The situation on the ground in Benghazi remains uncertain, as while Hifter’s “Libyan National Army” forces claim to have made substantial gains on Islamist groups, Ansar al Sharia (ASS) has seemingly regrouped in its traditional strongholds in the Sidi Faraj and Hawari districts. Given that these areas have seen some of the heaviest airstrikes and ground clashes, the current situation appears to suggest that a stalemate has emerged, as Hifter’s forces have remained based on the western outskirts of the city, unable to break into the city itself. The area’s most affected by violence related to “Operation Dignity” include: Hawari, Sidi Faraj, Guwarsha districts, Ganfouda, Tabalino, Garyounes, Laithi and Souq Hadiqa. The residential areas surrounding Benina International Airport, from which Hifter’s forces have launched attacks, have also suffered numerous attacks by Islamist forces. The site remains closed as of 30 June 2014.

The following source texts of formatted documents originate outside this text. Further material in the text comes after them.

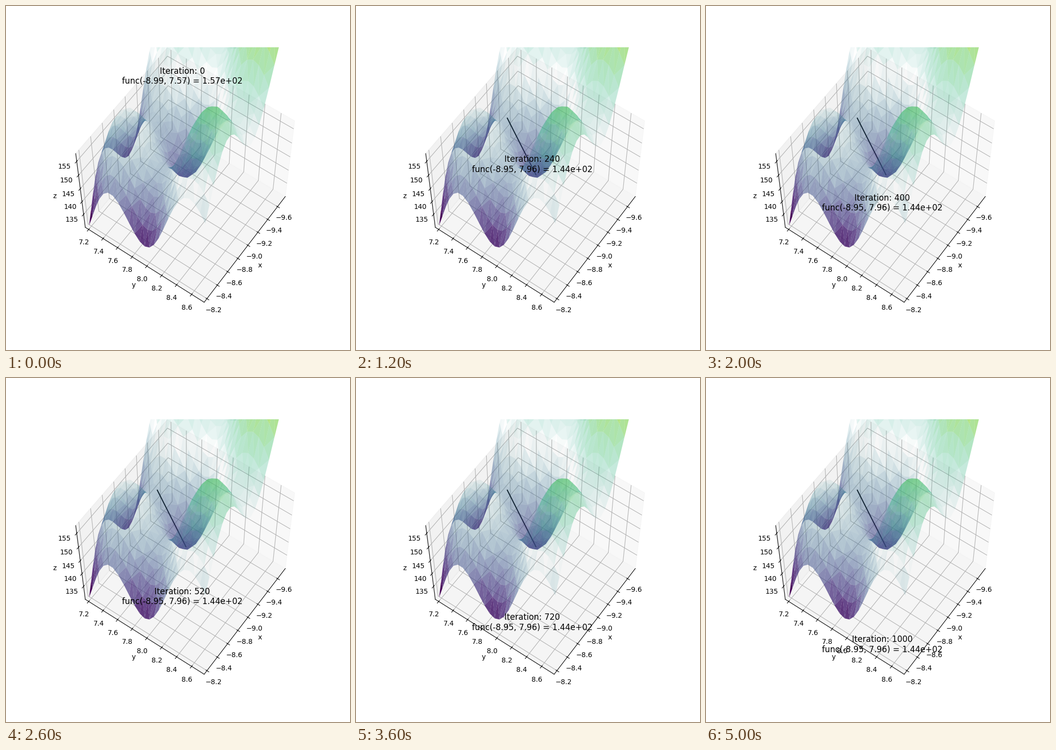
Recreate the animation shown at these times as a matplotlib script. Size 700 px wide and 700 px high, loop 5200 ms.

```python
import numpy as np
import matplotlib.pyplot as plt
from matplotlib.animation import FuncAnimation
from matplotlib.colors import ListedColormap

FRAMES = 26
INTERVAL = 200
STRIDE = 40          # descent iterations per frame
RATE = 0.001
START = (-8.99, 7.572)
GRID = 25


def rastrigin(x, y):
    return (20 + x**2 - 10 * np.cos(2 * np.pi * x)
            + y**2 - 10 * np.cos(2 * np.pi * y))


def descend(start, steps):
    p = np.array(start)
    points = [p]
    for _ in range(steps):
        p = p - RATE * (2 * p + 20 * np.pi * np.sin(2 * np.pi * p))
        points.append(p)
    return np.array(points)


def padded(lo, hi):
    pad = (hi - lo) / 48
    return lo - pad, hi + pad


xy = descend(START, STRIDE * (FRAMES - 1))[::STRIDE]
trail = np.column_stack([xy, rastrigin(*xy.T)])

# Square patch of the function around the minimum
center = xy[-1]
reach = 2 * np.abs(center - xy[0]).max()
x_range, y_range = [(c - reach, c + reach) for c in center]
X, Y = np.meshgrid(np.linspace(*x_range, GRID), np.linspace(*y_range, GRID))
Z = rastrigin(X, Y)

# Viridis, fading out towards the middle of the range
colors = plt.get_cmap("viridis")(np.linspace(0, 1, 256))
colors[:, 3] = np.abs(np.linspace(-1, 1, 256))
faded = ListedColormap(colors)

fig = plt.figure(figsize=(7, 7), dpi=100)
ax = fig.add_subplot(projection="3d")
ax.apply_aspect = lambda position=None: None   # fill the whole subplot area
ax.set_box_aspect((1, 1, 1), zoom=3**0.5 / 1.8294640721620434)
ax.view_init(elev=60, azim=35)

ax.plot_trisurf(X.ravel(), Y.ravel(), Z.ravel(), cmap=faded)
line, = ax.plot(*trail[:1].T, color="black", zorder=2)

ax.set_xlabel("x")
ax.set_ylabel("y")
ax.set_zlabel("z")
ax.set_xticks(np.arange(-96, -81, 2) / 10)
ax.set_yticks(np.arange(72, 87, 2) / 10)
ax.set_zticks(np.arange(135, 156, 5))
ax.set_xlim(*padded(*x_range))
ax.set_ylim(*padded(*y_range))
ax.set_zlim(*padded(Z.min(), trail[0, 2]))


def draw(k):
    x, y, z = trail[k]
    line.set_data_3d(*trail[:k + 1].T)
    ax.set_title(f"Iteration: {k * STRIDE}\nfunc({x:.2f}, {y:.2f}) = {z:.2e}",
                 y=0.92 ** (k + 1), zorder=10)
    return line, ax.title


anim = FuncAnimation(fig, draw, frames=FRAMES, interval=INTERVAL,
                     init_func=lambda: draw(0), repeat=True)
plt.show()
```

In an update to the release of two Tunisian diplomats on 25 June 2014 (who were kidnapped in two separate incidents in March and April 2014), both arrived at dawn to Tunis Airport on 30 June 2014 and were greeted by both Tunisian President Moncef Marzouki and Prime Minister Mehdi Jomaa. The pair (a Tunisian diplomat and an embassy worker) were kidnapped in two separate incidents in March and April 2014. Mohamed Ben Cheikh, the secretary to the Tunisian ambassador, was abducted on 21 March 2014 from Ain Zara, in the south-east of Tripoli, and Aroussi Gontassi, another staff member at the Tunisian Embassy, was kidnapped from the city on 17 April 2014. The pair were believed to have been taken by the same group, whose demands were never made public, although it has been widely suggested that they sought the release of two Libyans from Derna who were arrested by the Tunisian authorities in 2011.
SNE assesses that travel to Libya should be put on hold at present unless for business essential reasons only and advises that stringent security and travel management plans are in place. An itinerary specific pre-travel risk assessment including mitigation measures are recommended. In-country personnel should be confident in their evacuation procedures and crisis management plans and in light of the current situation these should be checked and updated where necessary. Crime remains one of the biggest risks to foreign personnel operating on the ground and the risk is assessed to be at its highest in outlying areas of the cities, particularly after last light when travel is not recommended. Car Jacking’s are on the rise and we advise clients to look closely at their method of travel within Tripoli using alternative routes, timings and vehicle’s where possible.
SNE can assist clients with pre entry risk assessments, on the ground physical support, safe discreet transportation, accommodation/business centre and risk management services throughout the region with villas and offices in both Tripoli & Benghazi